By Jim Bahn, Senior Director, Product Marketing
Earlier this year, Enterprise Strategy Group released a report that showed more than half of respondents had already pulled workloads back from the cloud, and 68 percent said their applications are still supported by on-premise storage. IDG and Datalink also found that nearly 40 percent of organizations with public cloud experience have made the reverse leap, migrating applications from the cloud back to the data center.
So, what’s spurring this movement away from the cloud, and what will the next generation of applications look like if not cloud-based?
The Move to Cloud
The initial move to public cloud was driven by perceived cost savings and business agility. With the sheer complexity of today’s modern data centers, it’s no surprise that many organizations thought they could minimize complexity, costs and risk by outsourcing their business applications to public cloud providers.
As cloud providers touted the lower IT costs of moving to the cloud, as well as increased agility, “cloud first” became the mantra for mid- to large-sized companies. While some of these organizations struggled in the beginning to make the transition, ultimately, they were successful in migrating many of their less-critical apps to the cloud.
As several high visibility outages hit leading cloud providers, businesses began to think twice about putting business-critical apps in the public cloud. Performance issues also arose, as it became clear that most cloud providers could deliver on service level agreement (SLA) guarantees when it came to availability, but were not able to offer SLAs based on user response times or performance.
Some businesses also noted inflated expectations and industry pressure as factors that led them into the cloud too early in the first place. Those who moved the bulk of their company’s IT assets to the cloud before they were ready soon found themselves overwhelmed and underprepared for the kind of support the public cloud demanded. This peer pressure, coupled with notable public cloud outages, left IT leaders feeling conflicted. They wanted to maintain control over their applications and ensure their security, but didn’t want to be labeled as laggards when it came to cloud adoption.
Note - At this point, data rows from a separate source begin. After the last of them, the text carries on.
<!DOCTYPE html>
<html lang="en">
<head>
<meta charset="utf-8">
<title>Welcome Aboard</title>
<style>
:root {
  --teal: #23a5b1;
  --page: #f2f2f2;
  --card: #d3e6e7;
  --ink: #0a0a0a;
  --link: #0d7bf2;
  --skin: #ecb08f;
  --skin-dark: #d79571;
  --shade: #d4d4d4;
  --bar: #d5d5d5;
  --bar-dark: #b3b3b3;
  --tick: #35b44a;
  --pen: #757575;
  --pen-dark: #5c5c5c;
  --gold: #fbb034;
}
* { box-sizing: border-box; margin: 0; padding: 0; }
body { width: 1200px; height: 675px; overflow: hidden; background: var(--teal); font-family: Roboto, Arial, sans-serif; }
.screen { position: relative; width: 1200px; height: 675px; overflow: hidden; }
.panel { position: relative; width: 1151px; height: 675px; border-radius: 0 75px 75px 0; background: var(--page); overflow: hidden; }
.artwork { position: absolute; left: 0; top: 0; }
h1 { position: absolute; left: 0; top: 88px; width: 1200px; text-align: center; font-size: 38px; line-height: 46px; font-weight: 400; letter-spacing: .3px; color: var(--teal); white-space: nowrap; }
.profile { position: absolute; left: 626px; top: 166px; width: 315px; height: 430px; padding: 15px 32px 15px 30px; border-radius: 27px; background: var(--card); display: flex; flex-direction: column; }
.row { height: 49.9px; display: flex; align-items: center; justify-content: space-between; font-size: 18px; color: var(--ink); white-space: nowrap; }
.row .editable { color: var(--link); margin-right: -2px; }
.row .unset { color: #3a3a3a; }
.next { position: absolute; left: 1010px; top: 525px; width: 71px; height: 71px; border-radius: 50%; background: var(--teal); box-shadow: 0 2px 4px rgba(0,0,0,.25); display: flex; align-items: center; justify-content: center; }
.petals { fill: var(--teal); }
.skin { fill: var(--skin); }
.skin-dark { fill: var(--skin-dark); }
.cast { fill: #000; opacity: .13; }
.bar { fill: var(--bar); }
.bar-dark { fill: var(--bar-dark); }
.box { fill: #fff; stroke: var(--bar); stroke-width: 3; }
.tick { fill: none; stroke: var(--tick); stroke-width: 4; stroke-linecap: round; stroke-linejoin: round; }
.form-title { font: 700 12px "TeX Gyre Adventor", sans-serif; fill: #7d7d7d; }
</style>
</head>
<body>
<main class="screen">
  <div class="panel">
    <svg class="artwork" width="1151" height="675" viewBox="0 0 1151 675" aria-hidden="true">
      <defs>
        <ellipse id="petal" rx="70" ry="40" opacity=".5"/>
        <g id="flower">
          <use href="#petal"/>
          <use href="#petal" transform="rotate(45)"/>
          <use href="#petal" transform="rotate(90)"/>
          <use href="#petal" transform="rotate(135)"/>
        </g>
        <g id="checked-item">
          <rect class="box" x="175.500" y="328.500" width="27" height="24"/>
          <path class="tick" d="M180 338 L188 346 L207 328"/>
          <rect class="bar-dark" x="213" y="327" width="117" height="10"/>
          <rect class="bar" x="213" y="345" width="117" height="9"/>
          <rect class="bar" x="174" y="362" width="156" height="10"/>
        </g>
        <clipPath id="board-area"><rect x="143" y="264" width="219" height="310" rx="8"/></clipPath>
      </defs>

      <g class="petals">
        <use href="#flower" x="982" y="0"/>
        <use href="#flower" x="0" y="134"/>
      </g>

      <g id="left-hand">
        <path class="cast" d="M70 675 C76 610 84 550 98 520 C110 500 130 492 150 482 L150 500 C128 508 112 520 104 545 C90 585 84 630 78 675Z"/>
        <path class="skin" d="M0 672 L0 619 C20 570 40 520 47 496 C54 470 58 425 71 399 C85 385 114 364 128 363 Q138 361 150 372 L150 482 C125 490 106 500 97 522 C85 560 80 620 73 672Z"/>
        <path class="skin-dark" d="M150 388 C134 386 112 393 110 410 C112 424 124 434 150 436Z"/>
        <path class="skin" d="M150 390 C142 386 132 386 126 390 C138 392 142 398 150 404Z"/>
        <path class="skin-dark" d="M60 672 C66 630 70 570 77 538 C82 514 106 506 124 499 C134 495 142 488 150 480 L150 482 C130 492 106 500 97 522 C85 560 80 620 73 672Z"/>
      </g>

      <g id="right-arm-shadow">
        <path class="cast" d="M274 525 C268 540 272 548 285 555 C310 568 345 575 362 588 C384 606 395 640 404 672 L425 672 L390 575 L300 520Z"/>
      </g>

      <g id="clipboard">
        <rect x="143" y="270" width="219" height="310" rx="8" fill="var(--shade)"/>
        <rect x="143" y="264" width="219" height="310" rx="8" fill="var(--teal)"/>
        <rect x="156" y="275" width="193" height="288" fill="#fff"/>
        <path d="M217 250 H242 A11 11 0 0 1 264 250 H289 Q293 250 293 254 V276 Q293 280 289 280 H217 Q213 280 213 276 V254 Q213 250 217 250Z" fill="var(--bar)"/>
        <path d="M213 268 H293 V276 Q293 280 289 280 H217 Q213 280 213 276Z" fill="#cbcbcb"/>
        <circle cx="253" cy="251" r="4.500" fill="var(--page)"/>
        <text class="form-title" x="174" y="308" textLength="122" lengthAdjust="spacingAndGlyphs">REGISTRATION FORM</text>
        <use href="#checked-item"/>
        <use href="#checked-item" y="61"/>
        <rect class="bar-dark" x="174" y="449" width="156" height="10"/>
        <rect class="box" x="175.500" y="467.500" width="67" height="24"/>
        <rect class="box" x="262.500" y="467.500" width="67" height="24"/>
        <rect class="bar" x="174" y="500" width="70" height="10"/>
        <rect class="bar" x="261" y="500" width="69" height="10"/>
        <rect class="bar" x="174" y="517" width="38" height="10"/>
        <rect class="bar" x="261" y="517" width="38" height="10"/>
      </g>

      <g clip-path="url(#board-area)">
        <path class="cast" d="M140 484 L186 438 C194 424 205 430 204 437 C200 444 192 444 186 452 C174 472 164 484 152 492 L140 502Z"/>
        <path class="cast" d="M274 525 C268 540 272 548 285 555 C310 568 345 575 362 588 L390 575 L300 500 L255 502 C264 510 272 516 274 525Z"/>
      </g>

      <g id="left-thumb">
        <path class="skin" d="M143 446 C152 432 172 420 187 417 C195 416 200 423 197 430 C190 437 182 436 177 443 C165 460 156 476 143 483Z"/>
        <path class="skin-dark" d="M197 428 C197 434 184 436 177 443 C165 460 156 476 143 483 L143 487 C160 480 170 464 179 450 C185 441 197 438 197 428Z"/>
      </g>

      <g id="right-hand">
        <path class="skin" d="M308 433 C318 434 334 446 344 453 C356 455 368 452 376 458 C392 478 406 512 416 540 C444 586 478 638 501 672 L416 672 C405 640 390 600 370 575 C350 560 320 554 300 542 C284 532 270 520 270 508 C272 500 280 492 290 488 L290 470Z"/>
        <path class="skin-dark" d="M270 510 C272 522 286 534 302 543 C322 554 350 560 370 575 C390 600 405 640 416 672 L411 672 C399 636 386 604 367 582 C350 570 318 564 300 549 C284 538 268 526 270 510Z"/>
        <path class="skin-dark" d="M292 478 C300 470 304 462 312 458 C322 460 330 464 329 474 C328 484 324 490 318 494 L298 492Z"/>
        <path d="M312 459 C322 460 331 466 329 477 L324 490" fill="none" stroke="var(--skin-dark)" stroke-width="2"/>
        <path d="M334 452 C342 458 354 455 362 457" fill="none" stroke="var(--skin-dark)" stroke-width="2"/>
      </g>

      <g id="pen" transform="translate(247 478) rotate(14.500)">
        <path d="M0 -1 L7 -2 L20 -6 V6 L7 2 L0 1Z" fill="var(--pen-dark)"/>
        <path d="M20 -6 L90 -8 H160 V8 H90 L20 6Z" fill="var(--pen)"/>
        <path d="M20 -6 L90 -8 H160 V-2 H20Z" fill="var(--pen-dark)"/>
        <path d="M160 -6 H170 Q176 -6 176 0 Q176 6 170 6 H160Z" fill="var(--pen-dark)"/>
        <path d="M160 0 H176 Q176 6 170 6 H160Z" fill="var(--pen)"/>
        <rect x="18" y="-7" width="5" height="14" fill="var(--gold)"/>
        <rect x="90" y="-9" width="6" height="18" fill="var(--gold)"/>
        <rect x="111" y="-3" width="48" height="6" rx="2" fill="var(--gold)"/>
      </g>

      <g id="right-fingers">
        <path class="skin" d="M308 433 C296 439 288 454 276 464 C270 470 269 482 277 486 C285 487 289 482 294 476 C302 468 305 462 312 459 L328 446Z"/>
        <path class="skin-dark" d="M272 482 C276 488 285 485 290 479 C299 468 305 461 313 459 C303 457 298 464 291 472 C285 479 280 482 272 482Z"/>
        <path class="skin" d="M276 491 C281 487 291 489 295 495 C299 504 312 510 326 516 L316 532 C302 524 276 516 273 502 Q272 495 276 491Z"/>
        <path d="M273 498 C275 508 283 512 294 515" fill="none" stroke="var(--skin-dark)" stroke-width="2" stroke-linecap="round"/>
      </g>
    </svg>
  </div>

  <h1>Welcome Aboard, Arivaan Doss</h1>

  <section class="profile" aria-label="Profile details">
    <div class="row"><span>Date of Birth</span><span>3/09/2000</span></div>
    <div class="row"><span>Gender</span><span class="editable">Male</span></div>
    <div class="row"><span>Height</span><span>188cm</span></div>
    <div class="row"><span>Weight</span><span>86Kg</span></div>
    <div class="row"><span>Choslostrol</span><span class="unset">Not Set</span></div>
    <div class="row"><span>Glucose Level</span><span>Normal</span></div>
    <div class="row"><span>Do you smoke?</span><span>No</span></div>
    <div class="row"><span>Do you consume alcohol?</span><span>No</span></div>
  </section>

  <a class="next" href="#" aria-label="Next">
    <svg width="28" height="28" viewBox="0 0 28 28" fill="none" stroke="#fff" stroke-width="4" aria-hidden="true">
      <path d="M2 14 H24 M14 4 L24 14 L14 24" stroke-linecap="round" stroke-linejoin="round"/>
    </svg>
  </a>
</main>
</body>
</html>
Taking A Step Back
Most companies with limited internal resources don’t have the ability to “DIY” for their own cloud environments; so why are we seeing smaller, non-hyperscale organizations “unclouding” and bringing their applications back in-house?
After being deployed in the public cloud for a year or two, IT leaders began conducting detailed cost and performance analysis and comparisons between their public cloud workloads and those they kept on-premise. As more organizations began to see that their cloud deployments were costing them the same – or even more – than their on-premise environments, the justification for public cloud deployments based purely on cost lost its appeal.
The cloud is no longer an “all or nothing” solution, and business leaders shouldn’t make their deployment decisions as if it were. Business leaders are becoming more selective when deciding which applications they want deployed in the cloud and which they want to keep on-premise. I call this intelligence workload placement. Because of this, we’re seeing a new generation of companies that are taking a hybrid approach to their application deployments and are embracing both the benefits of public cloud and on-premise infrastructure. They are deploying applications where they offer the optimal cost/performance tradeoff.
Combined with a comprehensive monitoring platform to help measure real-time performance, health and utilization of the on-premise infrastructure, this hybrid approach to application deployments allows organizations to better control costs, assure performance and respond more rapidly to changing business conditions.
To learn more about the unclouding phenomenon, check out my article in SDxCentral.